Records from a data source

************

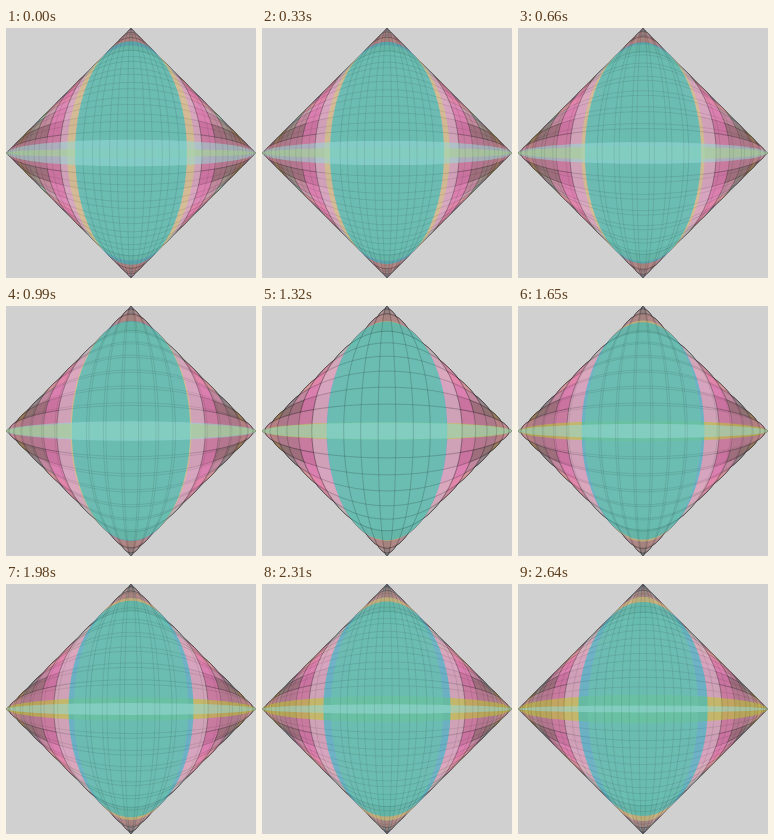
Recreate the animation shown at these times as an HTML page with a canvas. Size 250 by 250 pixels, loop 2.97 s.

```html
<!DOCTYPE html>
<html lang="en">
<head>
<meta charset="utf-8">
<title>Ellipses in a diamond</title>
<style>
  html, body { margin: 0; width: 100%; height: 100%; overflow: hidden; background: #d0d0d0; }
  canvas { display: block; width: 100vw; height: 100vh; }
</style>
</head>
<body>
<canvas id="stage" width="250" height="250"></canvas>
<script>
const ctx = document.getElementById('stage').getContext('2d');
const R = 125;
const STEP_MS = 330;
const STEPS = 9;
const LAYERS = 44;
const PERIOD = 22;             // 22 radians are almost 7 pi
const GAP = Math.PI / PERIOD;  // angle between neighbouring ellipses
const PLAIN = 4;               // newest ellipses have no outline

// Newest ellipse first
const COLORS = [
  '151,217,216', '26,190,206', '209,206,117', '188,201,49', '214,196,204',
  '180,134,124', '198,128,158', '238,120,190', '150,108,104', '132,88,100',
  '222,130,174', '172,124,122', '150,100,112'
];

// Every ellipse with these half axes touches all four sides of the diamond.
function trace(angle) {
  ctx.beginPath();
  ctx.ellipse(R, R, R * Math.abs(Math.cos(angle)), R * Math.abs(Math.sin(angle)), 0, 0, 2 * Math.PI);
}

function outline(alpha) {
  ctx.strokeStyle = `rgba(25,25,30,${alpha})`;
  ctx.stroke();
}

function draw(step) {
  const newest = -GAP * (0.75 - 0.07 * step);
  ctx.fillStyle = '#d0d0d0';
  ctx.fillRect(0, 0, 2 * R, 2 * R);
  ctx.lineWidth = 0.8;
  for (let k = LAYERS - 1; k >= 0; k--) {
    trace(newest - k);
    ctx.fillStyle = `rgba(${COLORS[k % COLORS.length]},0.55)`;
    ctx.fill();
    if (k >= PLAIN) outline(0.32);
  }
  // Keep the covered lines faintly visible
  for (let k = PLAIN; k < PERIOD; k++) {
    trace(newest - k);
    outline(0.12);
  }
}

let shown = -1;
const start = performance.now();
function tick() {
  const step = Math.floor((performance.now() - start) / STEP_MS) % STEPS;
  if (step !== shown) draw(shown = step);
  requestAnimationFrame(tick);
}
tick();
</script>
</body>
</html>
```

************

◆ The task ◆
Please copy the data shown above precisely, leaving the images out.

◆ Solution to the problem ◆
Recreate the animation shown at these times as an HTML page with a canvas. Size 250 by 250 pixels, loop 2.97 s.

```html
<!DOCTYPE html>
<html lang="en">
<head>
<meta charset="utf-8">
<title>Ellipses in a diamond</title>
<style>
  html, body { margin: 0; width: 100%; height: 100%; overflow: hidden; background: #d0d0d0; }
  canvas { display: block; width: 100vw; height: 100vh; }
</style>
</head>
<body>
<canvas id="stage" width="250" height="250"></canvas>
<script>
const ctx = document.getElementById('stage').getContext('2d');
const R = 125;
const STEP_MS = 330;
const STEPS = 9;
const LAYERS = 44;
const PERIOD = 22;             // 22 radians are almost 7 pi
const GAP = Math.PI / PERIOD;  // angle between neighbouring ellipses
const PLAIN = 4;               // newest ellipses have no outline

// Newest ellipse first
const COLORS = [
  '151,217,216', '26,190,206', '209,206,117', '188,201,49', '214,196,204',
  '180,134,124', '198,128,158', '238,120,190', '150,108,104', '132,88,100',
  '222,130,174', '172,124,122', '150,100,112'
];

// Every ellipse with these half axes touches all four sides of the diamond.
function trace(angle) {
  ctx.beginPath();
  ctx.ellipse(R, R, R * Math.abs(Math.cos(angle)), R * Math.abs(Math.sin(angle)), 0, 0, 2 * Math.PI);
}

function outline(alpha) {
  ctx.strokeStyle = `rgba(25,25,30,${alpha})`;
  ctx.stroke();
}

function draw(step) {
  const newest = -GAP * (0.75 - 0.07 * step);
  ctx.fillStyle = '#d0d0d0';
  ctx.fillRect(0, 0, 2 * R, 2 * R);
  ctx.lineWidth = 0.8;
  for (let k = LAYERS - 1; k >= 0; k--) {
    trace(newest - k);
    ctx.fillStyle = `rgba(${COLORS[k % COLORS.length]},0.55)`;
    ctx.fill();
    if (k >= PLAIN) outline(0.32);
  }
  // Keep the covered lines faintly visible
  for (let k = PLAIN; k < PERIOD; k++) {
    trace(newest - k);
    outline(0.12);
  }
}

let shown = -1;
const start = performance.now();
function tick() {
  const step = Math.floor((performance.now() - start) / STEP_MS) % STEPS;
  if (step !== shown) draw(shown = step);
  requestAnimationFrame(tick);
}
tick();
</script>
</body>
</html>
```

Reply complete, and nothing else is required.